6. I already sent you my disc, can I get a refund for the postage? Unfortunately we will not be able to refund your postage but as a gesture of goodwill we will be sending you a free copy of the ArrowDrome DVD `The Man With the Severed Head'. There is no need to claim this free DVD it will be sent automatically.Read more ›
Zombie Flesh Eaters (ZFE) was the first of Lucio Fulci's assault on the walking dead splatter genre. It gained notoriety from its visions of extreme gore (most notably the shard of wood through the eyeball sequence), but is actually the weakest of Fulci's dead trilogy (the others being City of the Living Dead and The Beyond - the subsequent House by the Cemetary is something slightly different again). The film was made to cash in on the success of the Romero film Dawn of the Dead, although apart from the flesh eating Zombies it is a considerably different film. Whilst Dawn of the Dead takes place in the heart of a civilisation already at the mercy of the undead, ZFE starts off with a much more isolationist approach but concludes with sequences which could be seen to actually set up Romero's tale.

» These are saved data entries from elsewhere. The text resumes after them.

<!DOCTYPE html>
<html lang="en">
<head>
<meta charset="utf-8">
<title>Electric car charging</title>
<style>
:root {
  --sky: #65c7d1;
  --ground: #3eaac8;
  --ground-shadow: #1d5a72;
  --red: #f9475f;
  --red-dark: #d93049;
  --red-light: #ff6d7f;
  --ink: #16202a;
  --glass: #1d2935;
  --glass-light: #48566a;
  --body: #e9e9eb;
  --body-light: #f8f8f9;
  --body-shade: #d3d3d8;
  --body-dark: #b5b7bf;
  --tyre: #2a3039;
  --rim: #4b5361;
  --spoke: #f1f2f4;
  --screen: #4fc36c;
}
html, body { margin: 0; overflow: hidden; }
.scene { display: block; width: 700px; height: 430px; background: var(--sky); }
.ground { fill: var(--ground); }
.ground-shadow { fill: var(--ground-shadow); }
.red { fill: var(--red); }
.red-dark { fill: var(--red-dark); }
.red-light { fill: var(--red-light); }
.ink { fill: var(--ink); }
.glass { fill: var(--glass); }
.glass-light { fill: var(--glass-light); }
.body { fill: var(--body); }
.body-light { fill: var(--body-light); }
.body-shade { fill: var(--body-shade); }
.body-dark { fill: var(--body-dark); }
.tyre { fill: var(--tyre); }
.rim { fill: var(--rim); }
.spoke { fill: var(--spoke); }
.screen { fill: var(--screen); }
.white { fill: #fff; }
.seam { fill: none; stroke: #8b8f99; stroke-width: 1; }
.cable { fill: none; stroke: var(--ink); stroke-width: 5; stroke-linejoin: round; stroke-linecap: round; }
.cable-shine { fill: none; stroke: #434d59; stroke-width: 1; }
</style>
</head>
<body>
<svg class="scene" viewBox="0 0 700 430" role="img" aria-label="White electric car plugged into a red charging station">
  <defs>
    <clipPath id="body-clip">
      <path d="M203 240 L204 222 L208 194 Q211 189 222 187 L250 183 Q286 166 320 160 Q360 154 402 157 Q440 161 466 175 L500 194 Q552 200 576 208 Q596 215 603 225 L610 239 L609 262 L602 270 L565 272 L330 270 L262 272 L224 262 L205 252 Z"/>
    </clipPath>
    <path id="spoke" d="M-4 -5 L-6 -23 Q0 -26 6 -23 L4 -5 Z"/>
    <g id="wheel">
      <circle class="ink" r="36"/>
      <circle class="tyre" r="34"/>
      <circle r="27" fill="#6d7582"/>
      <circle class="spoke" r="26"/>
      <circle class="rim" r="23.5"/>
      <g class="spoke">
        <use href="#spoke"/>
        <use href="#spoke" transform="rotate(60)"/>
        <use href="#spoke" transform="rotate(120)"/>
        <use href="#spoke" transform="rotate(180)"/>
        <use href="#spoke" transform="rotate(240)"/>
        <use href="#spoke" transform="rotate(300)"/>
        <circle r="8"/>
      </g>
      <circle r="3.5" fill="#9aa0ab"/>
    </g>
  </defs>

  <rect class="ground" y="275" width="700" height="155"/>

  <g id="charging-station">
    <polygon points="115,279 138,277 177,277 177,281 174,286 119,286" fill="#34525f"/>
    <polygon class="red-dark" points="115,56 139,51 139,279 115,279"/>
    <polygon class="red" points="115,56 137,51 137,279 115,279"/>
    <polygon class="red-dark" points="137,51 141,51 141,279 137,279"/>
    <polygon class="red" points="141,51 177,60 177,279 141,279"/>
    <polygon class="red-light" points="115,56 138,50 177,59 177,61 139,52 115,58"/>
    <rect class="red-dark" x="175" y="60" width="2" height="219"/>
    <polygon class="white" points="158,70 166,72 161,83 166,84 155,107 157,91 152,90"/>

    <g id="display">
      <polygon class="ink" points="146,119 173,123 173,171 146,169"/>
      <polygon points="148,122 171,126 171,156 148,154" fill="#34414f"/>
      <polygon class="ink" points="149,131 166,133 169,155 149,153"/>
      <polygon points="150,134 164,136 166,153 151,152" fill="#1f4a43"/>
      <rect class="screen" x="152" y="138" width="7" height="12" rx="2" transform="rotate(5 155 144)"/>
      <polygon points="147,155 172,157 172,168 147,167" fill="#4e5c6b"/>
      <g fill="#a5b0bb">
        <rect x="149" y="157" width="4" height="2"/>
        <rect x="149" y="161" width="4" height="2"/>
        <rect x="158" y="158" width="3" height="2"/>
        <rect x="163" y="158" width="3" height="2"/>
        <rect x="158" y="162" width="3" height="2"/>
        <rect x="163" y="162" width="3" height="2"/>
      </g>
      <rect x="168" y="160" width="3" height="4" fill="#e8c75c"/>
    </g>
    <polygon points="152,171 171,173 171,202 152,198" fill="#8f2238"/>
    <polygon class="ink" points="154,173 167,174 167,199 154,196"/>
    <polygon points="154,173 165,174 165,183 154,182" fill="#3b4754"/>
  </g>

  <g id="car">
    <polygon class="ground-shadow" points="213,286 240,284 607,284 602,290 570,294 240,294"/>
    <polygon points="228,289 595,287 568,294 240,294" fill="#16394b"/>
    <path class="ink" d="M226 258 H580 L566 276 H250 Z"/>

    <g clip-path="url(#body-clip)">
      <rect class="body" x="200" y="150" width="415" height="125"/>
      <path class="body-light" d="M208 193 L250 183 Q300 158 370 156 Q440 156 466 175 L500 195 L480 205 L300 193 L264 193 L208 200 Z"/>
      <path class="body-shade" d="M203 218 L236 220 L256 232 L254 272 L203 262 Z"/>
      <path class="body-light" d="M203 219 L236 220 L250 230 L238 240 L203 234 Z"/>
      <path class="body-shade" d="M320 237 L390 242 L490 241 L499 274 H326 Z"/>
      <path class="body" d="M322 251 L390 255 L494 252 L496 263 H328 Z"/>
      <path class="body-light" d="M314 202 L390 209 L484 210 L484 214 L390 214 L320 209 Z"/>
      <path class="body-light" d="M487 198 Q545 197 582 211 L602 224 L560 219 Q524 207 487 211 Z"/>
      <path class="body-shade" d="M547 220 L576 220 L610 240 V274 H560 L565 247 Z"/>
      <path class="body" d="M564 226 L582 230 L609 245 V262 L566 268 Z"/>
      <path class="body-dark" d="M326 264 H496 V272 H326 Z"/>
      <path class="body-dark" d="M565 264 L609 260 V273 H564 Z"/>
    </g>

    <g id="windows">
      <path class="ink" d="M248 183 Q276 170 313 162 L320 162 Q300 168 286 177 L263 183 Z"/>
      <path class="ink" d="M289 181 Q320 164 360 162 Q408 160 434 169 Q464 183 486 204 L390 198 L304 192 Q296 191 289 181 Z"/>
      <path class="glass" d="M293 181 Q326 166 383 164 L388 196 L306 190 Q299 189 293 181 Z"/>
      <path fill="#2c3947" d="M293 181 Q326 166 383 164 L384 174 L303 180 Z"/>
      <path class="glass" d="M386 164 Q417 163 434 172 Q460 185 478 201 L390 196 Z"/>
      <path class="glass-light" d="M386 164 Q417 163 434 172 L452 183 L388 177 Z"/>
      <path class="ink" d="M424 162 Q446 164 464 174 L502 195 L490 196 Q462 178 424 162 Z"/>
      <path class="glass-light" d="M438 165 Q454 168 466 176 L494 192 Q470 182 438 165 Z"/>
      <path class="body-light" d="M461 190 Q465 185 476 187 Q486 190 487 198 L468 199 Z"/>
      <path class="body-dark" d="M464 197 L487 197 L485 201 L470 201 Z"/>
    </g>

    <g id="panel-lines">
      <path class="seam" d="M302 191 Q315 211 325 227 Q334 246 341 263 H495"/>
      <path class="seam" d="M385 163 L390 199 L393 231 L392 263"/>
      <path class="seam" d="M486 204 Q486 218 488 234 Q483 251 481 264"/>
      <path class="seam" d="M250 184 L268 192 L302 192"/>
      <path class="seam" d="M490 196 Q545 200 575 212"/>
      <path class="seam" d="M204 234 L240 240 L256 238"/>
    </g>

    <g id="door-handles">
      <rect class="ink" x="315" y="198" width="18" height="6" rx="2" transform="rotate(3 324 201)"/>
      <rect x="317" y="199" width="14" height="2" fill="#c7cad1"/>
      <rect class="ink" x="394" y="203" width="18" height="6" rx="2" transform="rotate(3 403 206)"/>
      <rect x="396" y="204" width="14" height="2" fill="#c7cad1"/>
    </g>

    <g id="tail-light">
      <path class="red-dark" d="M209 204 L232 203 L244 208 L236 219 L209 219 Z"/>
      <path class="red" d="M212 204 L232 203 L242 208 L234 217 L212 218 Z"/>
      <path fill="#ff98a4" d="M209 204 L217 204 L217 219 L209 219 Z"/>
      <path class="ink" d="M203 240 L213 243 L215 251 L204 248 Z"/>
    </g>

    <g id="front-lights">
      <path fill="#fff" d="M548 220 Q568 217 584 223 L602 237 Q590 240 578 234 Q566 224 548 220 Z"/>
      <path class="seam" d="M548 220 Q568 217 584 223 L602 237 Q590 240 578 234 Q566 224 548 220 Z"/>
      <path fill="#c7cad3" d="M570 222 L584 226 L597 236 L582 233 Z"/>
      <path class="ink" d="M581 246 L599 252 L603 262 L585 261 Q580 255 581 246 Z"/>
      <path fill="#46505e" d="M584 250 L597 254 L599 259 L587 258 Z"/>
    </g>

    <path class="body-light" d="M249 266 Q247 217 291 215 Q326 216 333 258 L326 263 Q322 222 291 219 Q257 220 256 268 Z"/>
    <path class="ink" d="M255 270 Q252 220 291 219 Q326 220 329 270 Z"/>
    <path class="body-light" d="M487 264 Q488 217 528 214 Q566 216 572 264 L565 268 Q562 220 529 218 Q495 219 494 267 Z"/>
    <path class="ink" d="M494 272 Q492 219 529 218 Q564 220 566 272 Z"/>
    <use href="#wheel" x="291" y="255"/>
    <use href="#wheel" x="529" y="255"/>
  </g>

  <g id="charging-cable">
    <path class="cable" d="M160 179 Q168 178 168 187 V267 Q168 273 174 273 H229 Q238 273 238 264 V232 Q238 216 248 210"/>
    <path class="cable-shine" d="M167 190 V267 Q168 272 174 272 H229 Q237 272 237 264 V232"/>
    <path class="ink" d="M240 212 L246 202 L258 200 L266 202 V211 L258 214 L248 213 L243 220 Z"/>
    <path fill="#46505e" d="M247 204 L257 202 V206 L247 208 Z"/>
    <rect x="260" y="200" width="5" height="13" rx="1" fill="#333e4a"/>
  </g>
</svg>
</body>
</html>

And, unlike Romero, Fulci is interested in his tale only and not on any commentary on society. For many, ZFE became known due to its run-ins with the UK censors (although the full uncut edition of Dawn of the Dead has some fairly graphic moments, these are never as convincing or quite as well staged as those in ZFE). Fulci certainly never lets himself be drawn away from the main theme and it is only for brief moments that the film drags. One sequence which always irritates me for "getting in the way" of the narrative is an underwater fight between a zombie and a shark. It is an original scene in conception and raises an interesting point (i.e. the movement of zombies underwater - they don't need manmade craft afterall - given that they have no need of air this is a not unreasonable idea), but I just find the sequence to be too drawn out to be of any great use - I just want to get to the mayhem on Matoole! Views on the acting vary (I don't have a problem with it), but look beyond this and you will see good fx, good cinematography (the frame is always filled with good visuals, and can even be quite creative - just check out the sequences preceding the famous eyeball scene)and the soundtrack itself features a good score (suitably unnerving electronica, along with trade make Fulci jungle sounds - I could pick out a few good examples, but certainly one of the most effective is the sequence where Ian McCullogh and his team come accross scenes of dissembowlment and zombie feasting at the Doctor's home, the full horror of the close ups is accompanied by a wild funky tune that captures the charged and ridiculous nature of the situation). One other reviewer mentioned that Zombie Holocaust fans would like ZFE; I saw the films the other way around and thought Zombie Holocaust was a very cheap and lame effort. However, it is worth noting that Zombie Holocaust came about as the producers were so pleased with Fulci's ZFE - Fulci did not direct Holocaust, but that didn't stop the use of some of the same locations, cast and fx crew; but if the truth were known I don't think anyone's heart was in this effort. Anyway, back to ZFE - it is a film out of one of my favourity sub-genres, I find the idea of the undead rather frightening - whether they be slow and menacing, or running around (as I gather they do in the Dawn of the Dead remake) - and a film I would most definately recommend to gorehounds. This film does stand out with gore aplenty but also with a quality of interest not found in many other exploitation/splatter films. Just try to make sure you see it in as close to its original form as possible (and as a letterboxed edition, not pan and scanned). And then get ready to sit down and watch the other Fulci films mentioned ... Three stars is perhaps a little generous to this movie, but if nothing else I know how many times I have watched and enjoyed it over the years, so that must mean its pretty good!Read more ›